Creating a Luxury Brand
It was Seneca, the Roman philosopher at the birth of the Common Era, who is quoted as saying, “Luck is what happens when opportunity and preparation meet.”
I am going to introduce you to Halleck Vineyard.
I will also discuss the requirements for building a luxury brand.
I have been extremely fortunate to build and sustain one in less than a lifetime. I am told this is a unique accomplishment in a world of luxury brands that have been around for generations, even centuries, each attempting to increase penetration and retain perception.
I will address 4 key elements in creating a luxury brand. Then I will introduce two in extending one.
The first requirement is Authenticity.
Whatever the product, from technology to wine, the juice has to be in the bottle. It has to be real, not just claimed.
There is no room for “almost” with a luxury brand.
- It is why Yahoo Search could never be one and Google ultimately won that contest. Google attracted the best brains in the business, maintained their focus on search, to eclipse all other contenders.
- Apple is also a stellar example. In the early days, Apple was head-to-head and losing to Microsoft. It was all about the operating system and installed base. Microsoft owned Windows and Office, but needed to work on many different hardware platforms, adding complexity and the ability to manage the user experience. Apple, choosing to maintain a closed system and thus the quality of the user experience, won the race by a landslide.
The second is Provenance.
From the French ‘provenir’, “to come from”, provenance refers to the chronology of ownership of a valuable object.
A luxury brand needs to have history, even if only a short one.
- History validates status. It denotes that others have recognized the brand in the past. This can also be called “third party endorsement”.
- It must be unarguable. There must be hard evidence of the history, as stories are easy to make up.
The third is Integrity.
Integrity includes ingredients, intentions, and actions. It must pervade how you do business, matching actions to values.
Integrity is witnessed and respected.

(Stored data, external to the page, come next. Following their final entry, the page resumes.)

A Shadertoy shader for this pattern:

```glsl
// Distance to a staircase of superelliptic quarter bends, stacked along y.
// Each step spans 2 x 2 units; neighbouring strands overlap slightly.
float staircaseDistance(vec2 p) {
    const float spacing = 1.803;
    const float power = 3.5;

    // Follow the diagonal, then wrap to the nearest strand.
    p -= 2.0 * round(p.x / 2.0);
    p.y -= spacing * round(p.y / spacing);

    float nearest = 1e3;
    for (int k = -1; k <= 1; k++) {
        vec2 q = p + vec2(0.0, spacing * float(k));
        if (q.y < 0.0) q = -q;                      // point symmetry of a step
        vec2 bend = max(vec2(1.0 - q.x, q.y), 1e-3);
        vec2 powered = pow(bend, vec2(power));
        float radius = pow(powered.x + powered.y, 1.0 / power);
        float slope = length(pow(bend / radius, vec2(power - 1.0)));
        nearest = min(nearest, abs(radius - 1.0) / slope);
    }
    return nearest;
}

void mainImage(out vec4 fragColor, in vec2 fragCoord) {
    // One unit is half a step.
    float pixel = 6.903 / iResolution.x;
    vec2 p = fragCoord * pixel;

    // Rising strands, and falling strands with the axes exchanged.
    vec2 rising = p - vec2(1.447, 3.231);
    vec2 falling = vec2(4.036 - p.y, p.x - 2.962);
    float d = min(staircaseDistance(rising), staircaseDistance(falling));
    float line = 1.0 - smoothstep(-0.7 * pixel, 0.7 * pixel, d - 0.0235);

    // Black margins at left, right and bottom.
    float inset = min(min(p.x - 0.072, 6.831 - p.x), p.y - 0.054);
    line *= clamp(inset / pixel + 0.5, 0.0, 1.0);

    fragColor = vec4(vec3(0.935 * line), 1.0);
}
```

People outside your company can sense it in your products and services; but equally, perhaps more important, are the people within your company. A luxury brand models integrity, empowering its people to amplify it with their actions and words. It’s inspiring.
And the fourth is Passion.

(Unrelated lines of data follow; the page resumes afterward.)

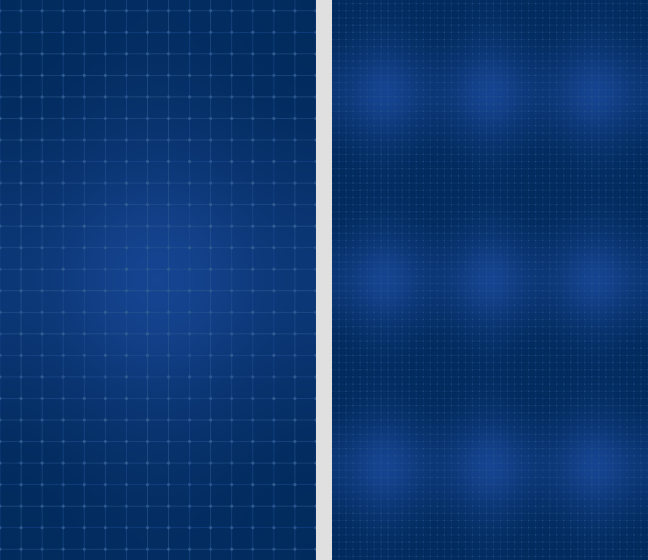
Left: one tile. Right: repeated 3 by 3.
A Shadertoy shader for this pattern:

```glsl
// Blueprint grid: faint ruled lines with node dots over a soft blue glow.

float hash(vec2 p) {
    vec3 q = fract(vec3(p.xyx) * 0.1031);
    q += dot(q, q.yzx + 33.33);
    return fract((q.x + q.y) * q.z);
}

// Share of one pixel covered by a band of the given half width.
float bandCoverage(float dist, float halfWidth, float pixel) {
    float near = max(dist - 0.5 * pixel, -halfWidth);
    float far = min(dist + 0.5 * pixel, halfWidth);
    return clamp((far - near) / pixel, 0.0, 1.0);
}

// Each line leans to blue or grey; each segment varies a little in strength.
vec3 drawLine(vec3 base, float coverage, vec2 lineId, vec2 segmentId) {
    vec3 ink = mix(vec3(0.10, 0.29, 0.60), vec3(0.21, 0.39, 0.57), hash(lineId));
    float strength = 0.55 + 0.15 * hash(segmentId);
    return mix(base, ink, coverage * strength);
}

void mainImage(out vec4 fragColor, in vec2 fragCoord) {
    vec2 uv = fragCoord / iResolution.xy;
    float pixel = 1.0 / iResolution.x;

    // Central glow; the sine flattens at the edges so it wraps smoothly.
    float glowDist = length(sin(3.14159 * (uv - 0.5)) * vec2(0.26, 0.42));
    vec3 color = mix(vec3(0.085, 0.265, 0.565), vec3(0.006, 0.168, 0.365),
                     smoothstep(0.0, 0.52, glowDist));

    // Nearest crossing, with offsets measured in canvas widths.
    vec2 repeats = vec2(15.0, 26.0);
    vec2 grid = uv * repeats + vec2(0.0, 0.5);
    vec2 nearest = floor(grid + 0.5);
    vec2 aspect = vec2(1.0, iResolution.y / iResolution.x);
    vec2 offset = (grid - nearest) * aspect / repeats;
    vec2 node = mod(nearest, repeats);
    vec2 cell = mod(floor(grid), repeats);

    // Ruled lines
    vec2 lines = vec2(bandCoverage(offset.x, 0.00115, pixel),
                      bandCoverage(offset.y, 0.00115, pixel));
    color = drawLine(color, lines.x, vec2(node.x, 71.0), vec2(node.x, cell.y + 40.0));
    color = drawLine(color, lines.y, vec2(93.0, node.y), vec2(cell.x + 60.0, node.y));

    // Dots on the crossings
    float dotMask = clamp(0.5 + (0.0049 - length(offset)) / pixel, 0.0, 1.0);
    vec3 dotInk = mix(vec3(0.16, 0.33, 0.57), vec3(0.21, 0.38, 0.58), hash(node + 17.0));
    color = mix(color, dotInk, 0.85 * dotMask);

    fragColor = vec4(color, 1.0);
}
```
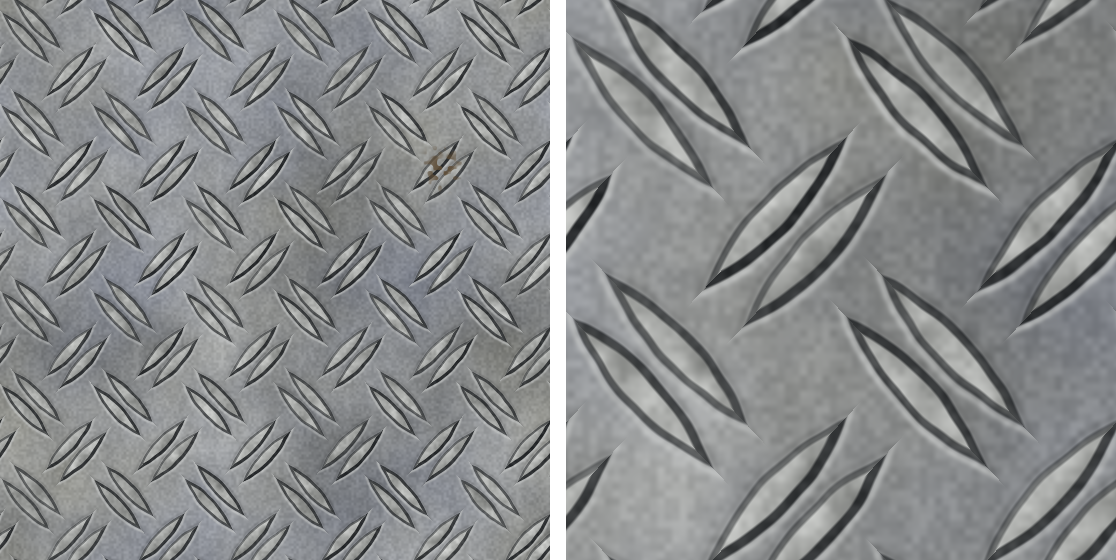
Left: the whole. Right: its middle third, enlarged.
Write a Shadertoy shader that draws this texture.

```glsl
// Worn steel tread plate: a 6 by 6 grid of cells, each holding two pairs of
// raised lens-shaped bars that lean opposite ways. Bars are lens distance
// fields with shaded rims; the sheet is clouded by noise that wraps.

const float REPEATS = 6.0;                      // cells across and down
const vec2 FALLING_CENTRE = vec2(0.342, 0.672); // pair leaning like a falling slope
const vec2 RISING_CENTRE = vec2(0.832, 0.172);  // pair leaning like a rising slope
const vec2 FALLING_AXIS = vec2(0.690, -0.724);
const vec2 RISING_AXIS = vec2(0.690, 0.724);
const vec2 FALLING_OFFSET = vec2(0.065, 0.074); // pair centre to bar centre
const vec2 RISING_OFFSET = vec2(0.076, -0.062);
const float HALF_LENGTH = 0.340;
const float HALF_WIDTH = 0.062;
const float RIM_WIDTH = 0.013;
const vec2 LIGHT = vec2(-0.894, 0.447);

const vec3 STEEL = vec3(0.545, 0.555, 0.565);
const vec3 FACE = vec3(0.645, 0.652, 0.642);
const vec3 SHADOW = vec3(0.150, 0.160, 0.168);
const vec3 GLINT = vec3(0.760, 0.768, 0.765);
const vec3 COOL = vec3(-0.010, -0.004, 0.022);
const vec3 RUST = vec3(0.36, 0.29, 0.20);
const vec2 RUST_SPOT = vec2(0.805, 0.700);
const float RUST_RADIUS = 0.055;
const float CLOUD_CONTRAST = 0.34;
const float GRAIN_CONTRAST = 0.085;

float hash(vec2 p) {
    vec3 q = fract(vec3(p.xyx) * 0.1031);
    q += dot(q, q.yzx + 33.33);
    return fract((q.x + q.y) * q.z);
}

// Value noise on the unit square that wraps after a whole number of lattice steps
float noise(vec2 uv, vec2 period, float seed) {
    vec2 p = uv * period;
    vec2 i = floor(p), f = fract(p);
    f = f * f * (3.0 - 2.0 * f);
    vec2 a = mod(i, period) + seed, b = mod(i + 1.0, period) + seed;
    return mix(mix(hash(a), hash(vec2(b.x, a.y)), f.x),
               mix(hash(vec2(a.x, b.y)), hash(b), f.x), f.y);
}

float clouds(vec2 uv, vec2 period, float seed) {
    float sum = 0.0, weight = 0.5;
    for (int k = 0; k < 5; k++) {
        sum += weight * noise(uv, period, seed + float(k) * 17.0);
        period *= 2.0;
        weight *= 0.55;
    }
    return sum;
}

// Lens made of two circle arcs; x runs along the bar
float lens(vec2 p) {
    float radius = (HALF_LENGTH * HALF_LENGTH + HALF_WIDTH * HALF_WIDTH) / (2.0 * HALF_WIDTH);
    return length(vec2(p.x, abs(p.y) + radius - HALF_WIDTH)) - radius;
}

// Lays one repeating bar over the sheet colour
vec3 addBar(vec3 colour, vec2 cell, vec2 centre, vec2 axis, float seed, float wear, float blur) {
    vec2 p = cell - centre;
    vec2 id = mod(round(p), REPEATS);
    p -= round(p);
    float tone = hash(id + seed) - 0.5;
    float depth = hash(id + seed + 41.0);

    vec2 across = vec2(-axis.y, axis.x);
    vec2 local = vec2(dot(p, axis), dot(p, across));
    float d = lens(local) + (wear - 0.5) * 0.012;
    vec2 normal = across * (local.y < 0.0 ? -1.0 : 1.0);
    float lit = dot(normal, LIGHT);

    // Bright foot on the lower side, soft shade on the upper side
    float foot = exp(-pow((d - 0.025) / 0.014, 2.0));
    float below = smoothstep(-0.9, 0.9, -normal.y);
    colour = mix(colour, GLINT, foot * below * (0.45 + 0.3 * depth));
    colour *= 1.0 - 0.10 * foot * (1.0 - below);

    // Domed face
    float slope = dot(across, LIGHT) * local.y / HALF_WIDTH;
    vec3 face = FACE + 0.09 * slope + 0.07 * tone + (wear - 0.5) * 0.22;
    colour = mix(colour, face, smoothstep(blur, -blur, d));

    // Dark rim, heavier away from the light
    float width = RIM_WIDTH * mix(1.15, 0.75, lit * 0.5 + 0.5);
    float rim = 1.0 - smoothstep(width - blur * 0.5, width + blur, abs(d + 0.003));
    float strength = mix(1.0, 0.62, lit * 0.5 + 0.5) * (0.76 + 0.24 * depth);
    return mix(colour, SHADOW, rim * strength);
}

void mainImage(out vec4 fragColor, in vec2 fragCoord) {
    vec2 uv = fragCoord / iResolution.xy;
    vec2 cell = uv * REPEATS;
    float blur = max(0.008, 0.75 * REPEATS / iResolution.y);

    // Clouded sheet with faint upright streaks
    float cloud = clouds(uv, vec2(5.0), 3.0) / 1.055;
    float streak = noise(uv, vec2(90.0, 14.0), 131.0) - 0.5;
    float tint = clouds(uv, vec2(4.0), 211.0) - 0.53;
    float wear = noise(uv, vec2(60.0), 307.0);
    vec3 colour = STEEL + (cloud - 0.5) * CLOUD_CONTRAST + streak * 0.03 + COOL * tint * 4.0;

    // Two bars in each pair
    for (int k = 0; k < 2; k++) {
        float side = float(k) * 2.0 - 1.0;
        float seed = 57.0 + float(k) * 23.0;
        colour = addBar(colour, cell, FALLING_CENTRE + side * FALLING_OFFSET,
                        FALLING_AXIS, seed, wear, blur);
        colour = addBar(colour, cell, RISING_CENTRE + side * RISING_OFFSET,
                        RISING_AXIS, seed + 100.0, wear, blur);
    }

    // Fine grain and a single patch of rust flecks
    colour += (noise(uv, vec2(220.0), 401.0) - 0.5) * GRAIN_CONTRAST;
    vec2 toRust = uv - RUST_SPOT;
    toRust -= round(toRust);
    float patchy = 1.0 - smoothstep(0.2, 1.0, length(toRust) / RUST_RADIUS);
    float fleck = smoothstep(0.62, 0.82, noise(uv, vec2(110.0), 503.0));
    colour = mix(colour, RUST, patchy * fleck * 0.85);
    fragColor = vec4(clamp(colour, 0.0, 1.0), 1.0);
}
```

You can achieve technical excellence, but that can always be reproduced. Passion cannot. If you have passion, people perceive it in you, your products, your services, even in their customer experience. It is compelling and recognizable. People want to touch it, be a part of it, and experience it. They respond viscerally, with their hearts. This is the big attractant. Passion is the ultimate differentiator.
As a vintner, my history is an unlikely one. I selected wine as my “drug of choice” in my mid-20s. Then I pursued wineries to ply my trade in branding and creative services from Silicon Valley in the 1980s.

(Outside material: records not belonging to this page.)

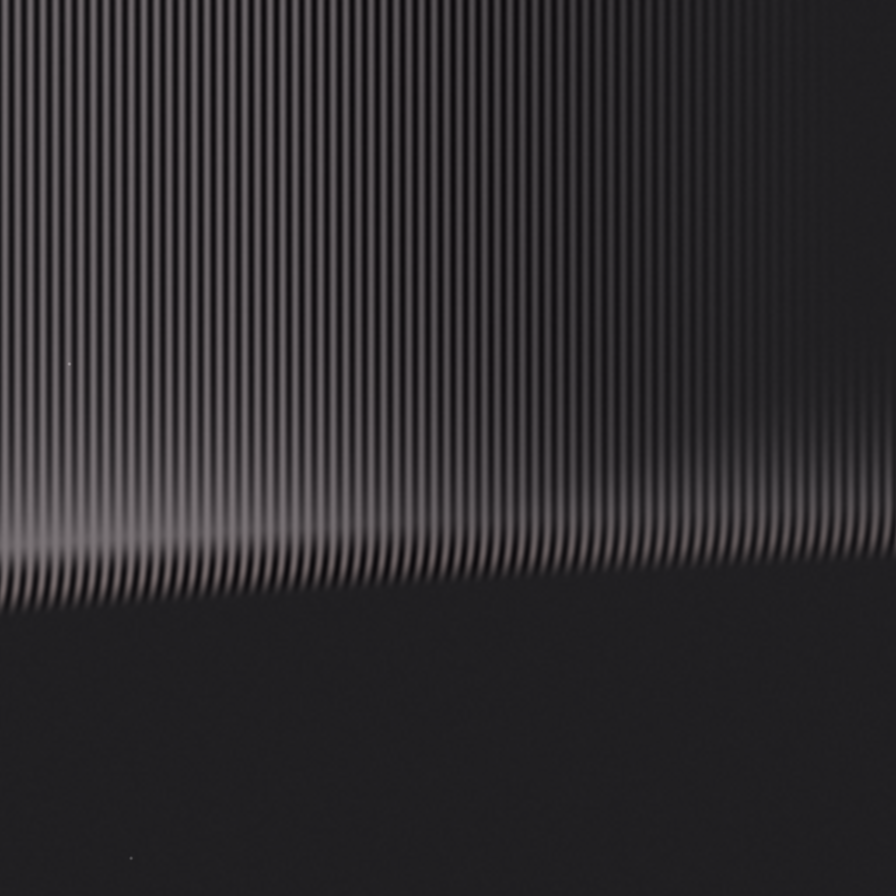
Write a WebGL 2 fragment shader that draws this background.

```glsl
#version 300 es
precision highp float;

uniform vec2 u_resolution;
out vec4 outColor;

const vec3 BACKDROP = vec3(0.125, 0.121, 0.130);
const vec3 GAP_COLOR = vec3(0.050, 0.041, 0.050);
const vec3 BAR_COLOR = vec3(0.485, 0.458, 0.470);
const vec3 TIP_COLOR = vec3(0.450, 0.405, 0.405);
const float BAR_COUNT = 71.0;
const float BAR_PHASE = 0.41;
const float BAR_SHARPNESS = 1.0;
const float EDGE_LEFT = 0.314;
const float EDGE_SLOPE = 0.083;
const float EDGE_BEND = -0.020;
const float TIP_HEIGHT = 0.060;
const float TIP_LEAN = 0.007;
const float GLOW_HEIGHT = 0.085;
const float GRAIN_CELLS = 256.0;
const float GRAIN_STRENGTH = 0.008;
const float DUST_CELLS = 9.0;
const float DUST_CHANCE = 0.03;
const float DUST_RADIUS = 0.003;

// Hash without sine, returns 0..1
float hash(vec2 p) {
    vec3 q = fract(vec3(p.xyx) * 0.1031);
    q += dot(q, q.yzx + 33.33);
    return fract((q.x + q.y) * q.z);
}

float valueNoise(vec2 p) {
    vec2 cell = floor(p);
    vec2 f = fract(p);
    f = f * f * (3.0 - 2.0 * f);
    float low = mix(hash(cell), hash(cell + vec2(1.0, 0.0)), f.x);
    float high = mix(hash(cell + vec2(0.0, 1.0)), hash(cell + 1.0), f.x);
    return mix(low, high, f.y);
}

// Height above the curved lower edge of the bars
float heightAboveEdge(vec2 p) {
    return p.y - (EDGE_LEFT + p.x * (EDGE_SLOPE + EDGE_BEND * p.x));
}

// Soft vertical bars whose lower tips lean to the left
float barProfile(float x, float height) {
    float tip = clamp(1.0 - height / TIP_HEIGHT, 0.0, 1.2);
    float u = (x + TIP_LEAN * tip * tip) * BAR_COUNT - BAR_PHASE;
    return pow(0.5 + 0.5 * cos(6.28319 * u), BAR_SHARPNESS);
}

// Sparse specks on a jittered grid
float dust(vec2 p) {
    vec2 cell = floor(p * DUST_CELLS);
    vec2 jitter = vec2(hash(cell + 17.0), hash(cell + 41.0));
    vec2 center = (cell + 0.2 + 0.6 * jitter) / DUST_CELLS;
    float present = step(hash(cell + 73.0), DUST_CHANCE);
    return present * (1.0 - smoothstep(0.0, DUST_RADIUS, length(p - center)));
}

void main() {
    vec2 p = gl_FragCoord.xy / u_resolution;
    float height = heightAboveEdge(p);
    float rise = max(height, 0.0);

    // Light falls off to the right, but reaches further along the lower band
    float spread = 1.0 - smoothstep(0.20, 0.98, p.x);
    float band = exp(-pow(rise / 0.12, 2.0));
    float haze = exp(-pow(rise / 0.24, 2.0));
    float upper = spread * mix(0.84, 1.0, haze);
    float lower = band * mix(0.98, 0.78, p.x);
    float barLight = 1.0 - (1.0 - upper) * (1.0 - lower);
    barLight = mix(max(upper, lower), barLight, 0.5);

    // Gaps are deep near the middle and vanish at the upper right
    float gapDepth = max(1.0 - smoothstep(0.50, 0.95, p.x), band * 0.6);
    gapDepth *= mix(0.75, 1.0, smoothstep(0.0, 0.35, p.x));

    // Glow that fills the gaps just above the tips
    float glowStart = mix(0.060, 0.045, p.x);
    float glow = smoothstep(glowStart - 0.025, glowStart + 0.022, height);
    glow *= exp(-max(height - glowStart - 0.015, 0.0) / GLOW_HEIGHT);
    glow *= mix(0.86, 0.20, smoothstep(0.0, 0.75, p.x));

    vec3 lit = mix(TIP_COLOR, BAR_COLOR, smoothstep(0.01, 0.08, height));
    vec3 bar = mix(BACKDROP, lit, barLight);
    vec3 gap = mix(mix(BACKDROP, GAP_COLOR, gapDepth), bar, glow);

    // Bars and gaps fade in together over the tips
    float barMask = smoothstep(-0.006, 0.030, height);
    float gapMask = smoothstep(-0.006, 0.020, height);
    gap = mix(BACKDROP, gap, gapMask);
    bar = mix(BACKDROP, bar, barMask);
    vec3 color = mix(gap, bar, barProfile(p.x, height));

    // Fine grain and dust
    color += GRAIN_STRENGTH * (valueNoise(p * GRAIN_CELLS) - 0.5);
    color += 0.22 * dust(p);
    outColor = vec4(color, 1.0);
}
```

By the1990s, I was doing creative work for:
But more importantly:
Mumm Napa Valley
I worked for scores of other Napa and Sonoma County wineries needing branding, packaging and merchandising.
The wine business was growing at pace with technology. I was employed by the Wine Institute to assist in converting the American population from a beer drinking culture to a wine drinking culture. Today, the United States consumes more wine than any other country in the world, and Americans split equally in preference between wine and beer. This was unimaginable in the 1980s.
I moved to Sebastopol in 1991, commuting 100 miles each way to Palo Alto. I had started my young family. Coming from the cornfields of Illinois, rural Sebastopol felt like a healthier place to raise a family than the hectic pace of Silicon Valley.
The distillation of my experiences clarified some of the requirements to create a luxury brand. I did not intend to do so; I was just fortunate to have learned how through my career. And equally to have circumstances that allowed me to.
I wanted to live on a vineyard, so I planted the very first vineyard in western Sebastopol in 1993 on the pastureland of my new home.
I had no idea what I was doing.
We bought our rootstock from a listing in a single line in the phone book. Seemed like a reasonable place to look. It would not have occurred to us to ask other vintners in the area because there were no vineyards planted near us.
When I planted my Pinot Noir vineyard, I envisioned two potential outcomes.
- It could be beautiful and relatively inexpensive landscaping. I had formal landscaping quoted for my acreage, and the costs exceeded my means. But since grapes had never been planted as far west or at the altitude of my property, I was taking a big gamble. I could always make “backyard wine”.
- I could sell the grapes to cover cost. Any surplus could be saved to put my son, then an infant, through college.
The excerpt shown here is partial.